====== GIVEN RECORDS ======
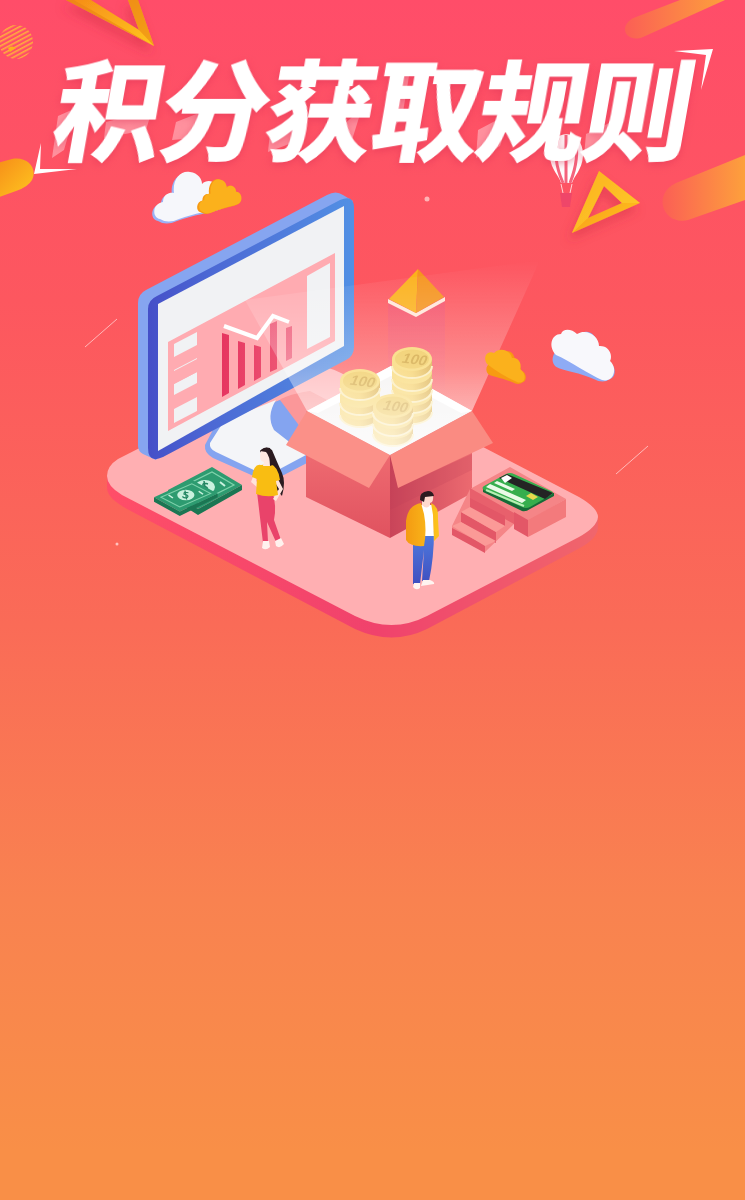
<!DOCTYPE html>
<html lang="zh-CN">
<head>
<meta charset="utf-8">
<title>积分获取规则</title>
<style>
:root{--top:#ff4d69;--bottom:#f98f47;--gold:#fbb11c;--amber:#f79a12;--floor:#ffafb2;--edge:#f4476a;--flap:#fb9088;--paper:#f1f2f4;--blue:#4f6bd6;--sky:#86a5f0;--rose:#e63e66}
*{margin:0;box-sizing:border-box}
html,body{width:745px;height:1200px;overflow:hidden}
.poster{position:relative;width:745px;height:1200px;overflow:hidden;background:linear-gradient(var(--top),#fd575f 25%,#fa6b57 52%,#f98250 75%,var(--bottom) 96%)}
.art{position:absolute;inset:0;width:745px;height:1200px}
.headline{position:absolute;left:56px;top:51px;white-space:nowrap;font:900 108px/108px "Noto Sans CJK SC","Noto Sans CJK JP",sans-serif;letter-spacing:-2px;color:#fff;-webkit-text-stroke:2px #fff;transform:skewX(-10deg);transform-origin:50% 60px;text-shadow:0 3px 9px #d92f5288}
.gold{fill:var(--gold)}.amber{fill:var(--amber)}.white{fill:#fff}.paper{fill:var(--paper)}.flap{fill:var(--flap)}.rose{fill:var(--rose)}
.coin-value{font:700 17px "Liberation Sans",sans-serif;fill:#cf9f2e;text-anchor:middle}
</style>
</head>
<body>
<main class="poster">
<svg class="art" viewBox="0 0 745 1200" aria-hidden="true">
<defs>
<linearGradient id="capsule"><stop stop-color="#fb5f55"/><stop offset="1" stop-color="#fda03c"/></linearGradient>
<linearGradient id="goldBar" x2="1" y2="1"><stop stop-color="#f68b18"/><stop offset="1" stop-color="#ffc820"/></linearGradient>
<linearGradient id="frame"><stop stop-color="#454fc8"/><stop offset=".3" stop-color="#4c68d4"/><stop offset="1" stop-color="#5290e4"/></linearGradient>
<linearGradient id="chart"><stop stop-color="#e63560"/><stop offset="1" stop-color="#ef5b78"/></linearGradient>
<linearGradient id="beam" y1="1" x2="0" y2="0"><stop stop-color="#fff" stop-opacity=".75"/><stop offset=".45" stop-color="#fff" stop-opacity=".3"/><stop offset="1" stop-color="#fff" stop-opacity="0"/></linearGradient>
<linearGradient id="pillar" x2="0" y2="1"><stop stop-color="#f0506e" stop-opacity=".75"/><stop offset="1" stop-color="#f0506e" stop-opacity=".1"/></linearGradient>
<linearGradient id="boxLeft" x2="0" y2="1"><stop stop-color="#f6777a"/><stop offset="1" stop-color="#e0525f"/></linearGradient>
<linearGradient id="boxRight"><stop stop-color="#c94459"/><stop offset="1" stop-color="#ec6a70"/></linearGradient>
<linearGradient id="coinSide"><stop stop-color="#f8d368"/><stop offset=".5" stop-color="#f5cd5c"/><stop offset="1" stop-color="#d7a63a"/></linearGradient>
<linearGradient id="jacket"><stop stop-color="#f49a12"/><stop offset="1" stop-color="#fcc41d"/></linearGradient>
<linearGradient id="jeans" x2="0" y2="1"><stop stop-color="#4f7de0"/><stop offset="1" stop-color="#3f4fc0"/></linearGradient>
<linearGradient id="floorEdge"><stop stop-color="#ff4e68"/><stop offset=".55" stop-color="#f0426c"/><stop offset="1" stop-color="#f0666c"/></linearGradient>
<pattern id="hatch" width="4" height="4" patternUnits="userSpaceOnUse" patternTransform="rotate(-28)"><rect width="4" height="1.6" fill="#ffad3d"/></pattern>
<filter id="soft" x="-30%" y="-30%" width="160%" height="170%"><feDropShadow dx="-3" dy="7" stdDeviation="5" flood-color="#d53346" flood-opacity=".5"/></filter>
<path id="cloud" d="M6 49C-3 47-1 33 9 32C9 24 16 22 20 23C18 9 27 0 36 2C44 3 48 9 48 14C54 8 64 12 64 20C73 20 77 32 69 37C60 41 40 43 25 49Q14 54 6 49Z"/>
<g id="coin"><path d="M-20 0V7A20 12 0 0 0 20 7V0Z" fill="url(#coinSide)"/><path d="M-20 7A20 12 0 0 0 20 7" fill="none" stroke="#fbe9ae" stroke-width="2"/><ellipse rx="20" ry="12" fill="#f8d568"/></g>
<g id="coinTop"><use href="#coin"/><ellipse rx="17" ry="9.6" fill="#efc651"/><text class="coin-value" transform="matrix(.86 .1 -.35 .8 1 5)">100</text></g>
<g id="bill"><path d="M0 23L44 0L74 18L30 42Z" fill="#2d9b70"/><path d="M0 23L30 42L74 18V23L30 48L0 29Z" fill="#1b7653"/><path d="M8 23L44 5L66 18L30 36Z" fill="none" stroke="#7fd2ab" stroke-width="1.2"/><ellipse cx="37" cy="20" rx="10" ry="7" fill="#c9f1de"/><path d="M40 17Q34 15 35 19Q41 20 39 23Q36 25 33 22M36 14L38 26" fill="none" stroke="#238562" stroke-width="1.5"/><path d="M17 20L22 24M52 15L57 19" stroke="#c9f1de" stroke-width="2"/></g>
</defs>

<g id="backdrop-ornaments">
<circle cx="16" cy="42" r="17" fill="url(#hatch)"/>
<path d="M8 48Q12 45 16 48L10 52Z" class="gold"/>
<path d="M-6 164L12 159C27 156 38 168 32 180Q28 187 16 191L-6 199Z" fill="url(#goldBar)"/>
<path d="M636 17L680 0H725L643 37C626 44 616 25 636 17Z" fill="url(#capsule)"/>
<path d="M676 183L745 155V200L688 220C664 226 651 195 676 183Z" fill="url(#capsule)"/>
<g filter="url(#soft)" fill-rule="evenodd">
<path d="M66 0H138L154 46ZM91 0L139 30L128 0Z" fill="url(#goldBar)"/>
<path d="M66 0H74L154 46ZM128 0H138L154 46L139 30Z" fill="#e98210" opacity=".55"/>
<path d="M599 171L640 203L572 233ZM604 186L588 218L622 203Z" fill="url(#goldBar)"/>
<path d="M599 171L604 186L588 218L572 233ZM640 203L622 203L604 186L599 171Z" fill="#ffcf2d" opacity=".55"/>
</g>
<g id="balloon"><path d="M550 157C547 128 584 126 583 156C582 170 574 176 572 183H561C559 175 551 170 550 157Z" fill="#fff"/><path d="M558 138Q552 158 563 183M566 135V183M575 138Q580 158 570 183" fill="none" stroke="#f4647d" stroke-width="3"/><path d="M561 184L563 193M572 184L570 193" stroke="#ffd5da"/><path d="M560 193H572L570 207H562Z" fill="#ef4669"/></g>
<g stroke="#ffd0d0" stroke-width="1"><path d="M85 347L117 319M616 474L648 446" opacity=".8"/></g>
<circle cx="427" cy="199" r="2.5" fill="#ffb3b5"/><circle cx="117" cy="544" r="1.5" fill="#ffc2bd"/>
<g fill="#ffb4be" opacity=".65"><path d="M58 116L76 108L64 150L52 158Z"/><path d="M106 122L152 110L146 130L104 138Z"/><path d="M176 122L204 111L196 138L172 140Z"/><path d="M270 132L308 116L300 140L268 152Z"/><path d="M340 128L362 108L352 140Z"/><path d="M386 92L410 70L402 118L384 138Z"/><path d="M478 130L512 112L500 146L476 158Z"/><path d="M586 134L620 118L610 146L584 156Z"/></g>
<path d="M674 51L713 49L701 90L706 55ZM41 143L34 174L77 169L40 169Z" fill="#fff"/>
</g>

<g id="clouds">
<use href="#cloud" x="155" y="170" fill="#9bb2f6" transform="translate(-3 2)"/><use href="#cloud" x="154" y="170" fill="#f6f7fb"/>
<use href="#cloud" class="amber" transform="translate(197 178) scale(.6 .7)"/><use href="#cloud" class="gold" transform="translate(199 178) scale(.58 .69)"/>
<use href="#cloud" fill="#8eabf5" transform="matrix(-.85 0 0 1 615 330)"/><path d="M556 355C548 347 551 334 561 334C563 328 572 329 577 334C587 328 599 336 599 346C610 345 613 357 610 361C618 368 614 383 602 380C590 375 570 361 556 355Z" fill="#f8f8fc"/>
</g>

<g id="platform">
<path d="M107 476V487C107 496 114 501 127 509L355 629Q392 646 427 629L580 548Q598 538 598 527V516Z" fill="url(#floorEdge)"/>
<path d="M118 459L287 373Q314 359 341 373L579 497Q598 508 598 517Q597 527 579 537L427 616Q392 634 355 616L122 495Q107 486 107 476Q107 466 118 459Z" fill="var(--floor)"/>
</g>

<g id="monitor">
<path d="M273 405Q282 395 310 391L350 412V440L300 448Q268 430 273 405Z" fill="#fb9799"/>
<path d="M216 424L205 445Q204 453 213 458L258 478Q270 482 280 477L307 463L310 440L280 400Z" fill="#84a4f0"/>
<path d="M224 421L210 443Q209 449 216 452L258 472Q268 475 276 471L306 455L274 430Q266 416 276 400Z" fill="#f4f5f8"/>
<path d="M138 303Q138 294 146 290L327 195Q336 190 343 195L353 201L156 460L143 454Q138 451 138 446Z" fill="#86a5f0"/>
<path d="M148 309Q148 300 157 296L340 200Q354 194 354 208V347Q354 356 346 360L163 457Q148 464 148 448Z" fill="url(#frame)"/>
<path d="M158 304L344 206V346L158 451Z" class="paper"/>
<path d="M168 342L335 253V341L168 431Z" fill="#ffabb1"/>
<path d="M174 344L197 332V345L174 357ZM174 370L197 358V371L174 383ZM174 395L197 383V372L174 384ZM174 409L197 397V411L174 423ZM307 276L330 263V337L307 349Z" class="paper"/>
<path d="M174 371L197 359V372L174 384Z" fill="#ffabb1"/>
<g fill="url(#chart)"><path d="M222 333L229 335V393L222 397ZM238 341L245 343V385L238 389ZM254 345L261 347V377L254 381ZM270 324L277 321V369L270 372ZM286 328L292 326V358L286 361Z"/></g>
<path d="M224 326L257 338L273 316L289 322" fill="none" stroke="#fff" stroke-width="4"/>
</g>

<g id="pyramid">
<path d="M388 302L416 315L445 299V390H388Z" fill="url(#pillar)"/>
<path d="M388 299L416 313L445 297V301L416 317L388 303Z" fill="#ffe6d9"/>
<path d="M418 269L389 299L416 313Z" class="gold"/><path d="M418 269L444 297L416 313Z" fill="#f5941f"/>
</g>

<g id="gift-box">
<path d="M391 366L472 411L390 455L307 411Z" fill="#f3f1f1"/>
<path d="M391 366L472 411L461 413L391 376L318 413L307 411Z" fill="#fff"/>
<g id="coin-stacks">
<g transform="translate(412 405)"><use href="#coin"/><use href="#coin" y="-11"/><use href="#coin" y="-22"/><use href="#coin" y="-33"/><use href="#coinTop" y="-46"/></g>
<g transform="translate(360 410)"><use href="#coin" y="-2"/><use href="#coin" y="-14"/><use href="#coinTop" y="-29"/></g>
<g transform="translate(393 427)"><use href="#coin"/><use href="#coin" y="-10"/><use href="#coinTop" y="-21"/></g>
</g>
<path d="M306 411L390 455V538L306 497Z" fill="url(#boxLeft)"/>
<path d="M472 411L390 455V538L472 493Z" fill="url(#boxRight)"/>
<path d="M390 455L398 488L472 454V470L390 510Z" fill="#b93c55" opacity=".2"/>
<path d="M307 411L390 455L369 488L286 445Z" class="flap"/>
<path d="M472 411L390 455L398 488L493 443Z" fill="#fa8b82"/>
<path d="M307 411L245 300L540 260L472 411L390 455Z" fill="url(#beam)"/>
</g>
<use href="#cloud" class="amber" transform="matrix(-.54 0 0 .66 526 350)"/>
<path d="M487 364C482 356 488 350 494 353C500 347 510 350 512 358C520 357 522 366 520 369C528 375 525 385 517 382Q501 375 487 364Z" class="gold"/>

<g id="cash"><use href="#bill" x="168" y="467"/><use href="#bill" transform="translate(154 480) scale(.86 .75)"/></g>

<g id="stairs-and-card">
<path d="M470 489L510 467L566 499L528 521L514 513V524L485 552L452 534V526Z" fill="#f58587"/>
<path d="M470 488L514 513V524L470 500Z" fill="#e8606c"/>
<path d="M514 512L528 520V537L514 529ZM461 512L496 532V543L461 522ZM452 528L485 545V553L452 535ZM470 498L505 516V526L470 509Z" fill="#e35767"/>
<path d="M528 520L566 499V517L528 537Z" fill="#f37a7c"/>
<path d="M461 512L470 507L505 526L496 532ZM452 526L461 522L496 541L485 546Z" fill="#fb9a97"/>
<path d="M483 489V492L522 511Q526 512 530 509L554 496V493Z" fill="#176b38"/>
<path d="M484 486L506 474Q510 472 514 474L551 491Q555 493 551 495L530 507Q526 509 522 507L484 490Q481 488 484 486Z" fill="#36ae4d"/>
<path d="M499 478L507 474L553 493L545 499Z" fill="#242424"/>
<path d="M490 484L526 500L522 503L486 487ZM497 481L515 489L512 491L494 483Z" fill="#eafbe7"/>
<path d="M486 490L524 506" stroke="#b7efb4" stroke-width="2"/>
<path d="M531 493L538 497L533 500L526 496Z" fill="#e9d84d"/>
<path d="M501 478L507 475L512 478L505 483Z" fill="#fff"/>
</g>

<g id="woman">
<path d="M260 451Q266 445 272 450Q277 462 282 473Q286 482 282 496Q276 488 272 486L268 466Z" fill="#2b1b20"/>
<path d="M257 492L272 490Q277 506 274 520L281 540L276 542L267 522L268 542L263 543Z" fill="#e9436a"/>
<path d="M263 541H269L270 547Q266 551 262 548ZM275 541L281 538L284 544Q280 549 276 546Z" fill="#fff2ee"/>
<path d="M257 466L251 482L258 488L260 485L256 481ZM278 479L283 489L276 501L273 499L279 489L274 481Z" fill="#ffe3dc"/>
<path d="M261 465Q254 463 252 477L257 479L256 494Q267 498 278 495L276 481L280 480Q278 466 270 464Z" fill="#f9bd12"/>
<path d="M261 451Q258 461 264 462L263 466H270V454Q267 449 261 451Z" fill="#ffe8e1"/>
<path d="M260 451Q264 446 270 448L275 464L270 466Q270 456 266 452Z" fill="#2b1b20"/>
</g>

<g id="man">
<path d="M413 533L434 531Q434 558 429 581H422L424 550L420 584H413Z" fill="url(#jeans)"/>
<path d="M414 583H420V588Q416 591 413 587ZM423 580H430Q435 582 434 584L421 586Z" fill="#fff4f0"/>
<path d="M420 505H433L434 536H419Z" fill="#fff"/>
<path d="M421 503Q408 505 406 521V540Q410 547 424 546Q427 530 424 514ZM431 503Q439 506 438 519L439 536L434 541L433 515Z" fill="url(#jacket)"/>
<path d="M422 495V505Q427 510 430 505V503Q434 502 433 495Z" fill="#ffd9ce"/>
<path d="M420 500Q419 492 428 491Q433 491 434 496L425 497L424 502Z" fill="#2b1b20"/>
</g>
</svg>
<h1 class="headline">积分获取规则</h1>
</main>
</body>
</html>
======
• WHAT IS EXPECTED: Looking back over the data above, restate word for word the lines that begin at the line with "424L205 445Q204 453" and end at the line with "303Q138 294 146", inclusive.

• SOLUTION FOR THIS TASK:
<path d="M216 424L205 445Q204 453 213 458L258 478Q270 482 280 477L307 463L310 440L280 400Z" fill="#84a4f0"/>
<path d="M224 421L210 443Q209 449 216 452L258 472Q268 475 276 471L306 455L274 430Q266 416 276 400Z" fill="#f4f5f8"/>
<path d="M138 303Q138 294 146 290L327 195Q336 190 343 195L353 201L156 460L143 454Q138 451 138 446Z" fill="#86a5f0"/>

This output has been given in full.